Return every line of the listing that includes the string "body".
-- PROVIDED RECORDS follows --
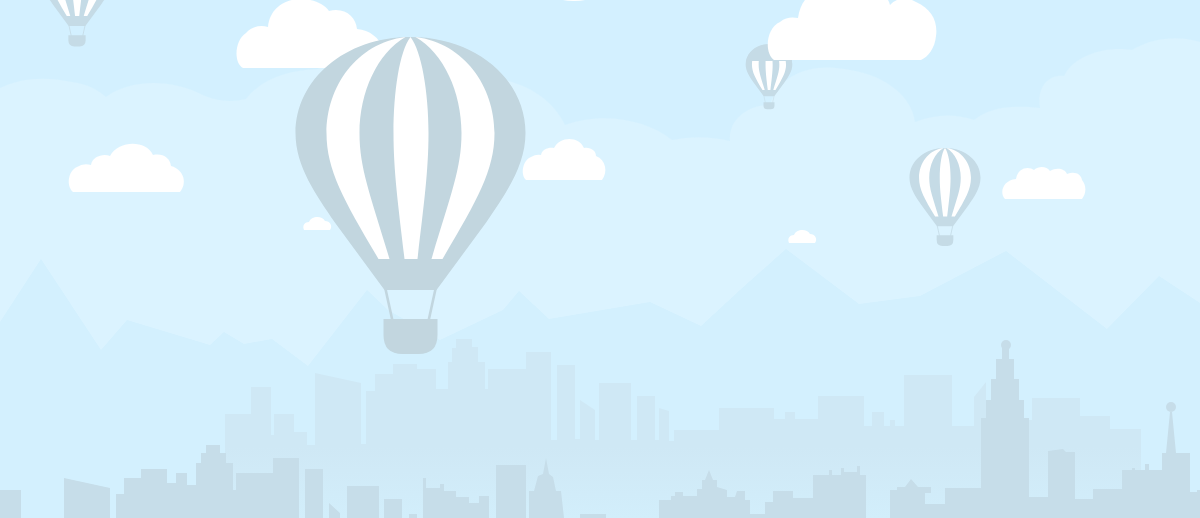
<!DOCTYPE html>
<html lang="en">
<head>
<meta charset="utf-8">
<title>Balloons over the city</title>
<style>
:root {
  --sky: #d3f0ff;
  --haze: #dbf3ff;
  --mountain: #d3f0fe;
  --city-far: #cfe8f5;
  --city-near: #c6dde9;
  --balloon: #c2d6df;
  --balloon-far: #c5dbe6;
  --white: #fff;
}
html, body { margin: 0; height: 100%; overflow: hidden; background: var(--sky); }
.scene { display: block; width: 1200px; height: 518px; }
.haze { fill: var(--haze); }
.mountains { fill: var(--mountain); }
.city-far { fill: url(#far-fade); }
.city-near { fill: var(--city-near); }
.clouds, .stripes { fill: var(--white); }
.balloon { color: var(--balloon); }
.balloon-far { color: var(--balloon-far); }
.body { fill: currentColor; }
.ropes { fill: none; stroke: currentColor; stroke-width: 2.6; }
</style>
</head>
<body>
<svg class="scene" viewBox="0 0 1200 518" role="img" aria-label="Hot air balloons floating among clouds above a pale city skyline">
  <defs>
    <linearGradient id="far-fade" gradientUnits="userSpaceOnUse" x1="0" y1="340" x2="0" y2="518">
      <stop offset="0" stop-color="#cfe8f5"/>
      <stop offset=".6" stop-color="#cfe8f5"/>
      <stop offset="1" stop-color="#d2eefb"/>
    </linearGradient>
    <!-- Balloon: origin at top centre, 230 wide, 317 high -->
    <g id="balloon">
      <path class="body" d="M0 0C-66 0-115 43-115 96C-115 130-94 158-76 185L-26 253H26L76 185C94 158 115 130 115 96C115 43 66 0 0 0Z"/>
      <g class="stripes">
        <path id="side-stripe" d="M-5 0C-54 6-84 50-84 96C-84 134-66 164-32 222H-21C-40 158-51 132-51 96C-51 55-33 16-5 0Z"/>
        <use href="#side-stripe" transform="scale(-1 1)"/>
        <path d="M0 0C-11 14-17 55-17 96C-17 135-12 170-6 222H7C13 170 18 135 18 96C18 55 11 14 0 0Z"/>
      </g>
      <path class="ropes" d="M-25 252L-18 284M25 252L18 284"/>
      <path class="body" d="M-27 282H27V298Q27 317 8 317H-8Q-27 317-27 298Z"/>
    </g>
  </defs>

  <rect width="1200" height="518" fill="var(--sky)"/>

  <path class="haze" d="M0 88C20 78 45 76 72 82C88 84 98 90 106 97C128 80 170 77 205 96Q225 104 246 99C262 78 290 70 318 69C360 42 450 40 492 78C525 82 552 98 565 125C600 112 645 118 672 140Q700 134 730 141C728 120 748 105 770 105C780 72 815 62 850 70C888 76 912 98 915 122Q945 110 974 120C990 107 1012 105 1040 108C1036 84 1052 74 1064 76C1075 53 1110 46 1132 50C1155 36 1182 36 1200 42V518H0Z"/>

  <path class="mountains" d="M0 322L41 259L101 350L127 320L210 345L224 332L244 344L272 339L308 366L367 290L388 310L440 340L503 310L519 291L549 319L650 302L701 326L740 290L786 249L859 304L920 296L1006 251L1107 329L1159 276L1200 303V518H0Z"/>

  <path class="city-far" d="M225 518V414H251V387H271V435H274V414H294V432H307V445H315V373L361 383V444H366V391H375V374H393V364H417V369H436V389H448V362H452V348H456V339H472V347H478V362H485V389H488V369H526V352H551V440H557V365H575V439H580V400L595 410V440H599V383H631V440H637V396H655V440H659V408L669 411V441H674V430H719V408H774V419H785V412H795V419H818V396H864V426H872V412H884V426H890V420H895V426H904V375H952V426H974V397L986 382V420H1032V398H1080V416H1110V429H1141V518Z"/>

  <g class="city-near">
    <path d="M0 490H21V518H0ZM64 478L110 488V518H64ZM116 518V494H124V478H141V469H167V483H176V473H187V485H196V463H201V453H206V445H220V453H226V463H233V490H236V473H273V458H299V518ZM305 469H323V518H305ZM329 503L340 513V518H329ZM347 486H379V518H347ZM384 499H402V518H384ZM409 514H417V518H409ZM423 518V478H426V488H440V484H444V491H456V497H469V503H479V496H489V518ZM496 465H526V518H496ZM529 518V491H534L538 476L543 474L546 458L549 474L553 477L556 491H561L564 518Z"/>
    <path d="M580 514H606V518H580ZM659 518V500H671V496H675V492H683V496H697V489H702V480H705L709 470L713 480H717V487L727 490V497H735L737 491H745V500H750V514H765V502H773V491H793V498H813V475H829V470H832V475H841V468H844V472H857V466H860V475H866V518ZM890 518V490H897V487H905L911 479L918 487H931V493H925V504H930V518ZM930 504H945V488H981V418H986V400H991V379H996V359H1002V346H1009V359H1014V379H1019V400H1024V418H1029V497H1048V451L1063 449L1066 452H1075V499H1093V489H1122V470H1132V468H1135V470H1145V464H1149V470H1162V453H1166L1170 412H1172L1176 453H1190V492H1197V490H1200V518H930Z"/>
    <circle cx="1006" cy="345" r="5"/>
    <circle cx="1171" cy="407" r="5"/>
  </g>

  <use class="balloon-far" href="#balloon" transform="translate(77 -55) scale(.32)"/>
  <use class="balloon-far" href="#balloon" transform="translate(945 148) scale(.309)"/>
  <g class="balloon-far">
    <use href="#balloon" transform="translate(769 45) scale(.203)"/>
    <path class="body" d="M746 61C748 50 758 44 769 44C780 44 790 50 792 61Z"/>
  </g>

  <g class="clouds">
    <path d="M243 68C233 62 235 40 246 33C252 26 261 25 268 27C270 6 288-1 300-1C314-1 324 4 329 11C345 7 356 17 357 29C370 30 379 38 383 48V68Z"/>
    <path d="M774 60C764 53 766 28 780 22C786 17 792 17 798 18C800 4 806-3 814-8H881C887-3 889 1 890 5C897-3 908-3 916 2C932 9 938 22 936 36C935 48 928 57 921 60Z"/>
    <path d="M73 192C66 186 68 171 77 167Q83 163 91 165C92 156 104 153 110 156C119 140 146 140 153 155C163 153 170 158 171 166C185 170 187 184 180 192Z"/>
    <path d="M526 180C520 174 523 160 531 157Q536 154 541 155C542 149 549 147 554 148C560 136 579 136 584 148C591 147 596 151 596 156C606 160 608 172 602 180Z"/>
    <path d="M1005 199C999 193 1003 180 1016 179C1018 167 1029 166 1034 170C1040 165 1047 167 1050 171C1057 167 1065 169 1067 174C1075 171 1081 174 1082 180C1087 186 1086 194 1082 199Z"/>
    <path id="tiny-cloud" d="M304 230C302 225 305 222 309 222C311 216 322 215 325 221C330 221 333 226 330 230Z"/>
    <use href="#tiny-cloud" transform="translate(485 13)"/>
    <path d="M558-2H590Q586 1 574 1Q562 1 558-2Z"/>
  </g>

  <use class="balloon" href="#balloon" transform="translate(410.5 37)"/>
</svg>
</body>
</html>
-- PROVIDED RECORDS concluded --
§ **PROBLEM SOLUTION**:
html, body { margin: 0; height: 100%; overflow: hidden; background: var(--sky); }
.body { fill: currentColor; }
<body>
      <path class="body" d="M0 0C-66 0-115 43-115 96C-115 130-94 158-76 185L-26 253H26L76 185C94 158 115 130 115 96C115 43 66 0 0 0Z"/>
      <path class="body" d="M-27 282H27V298Q27 317 8 317H-8Q-27 317-27 298Z"/>
    <path class="body" d="M746 61C748 50 758 44 769 44C780 44 790 50 792 61Z"/>
</body>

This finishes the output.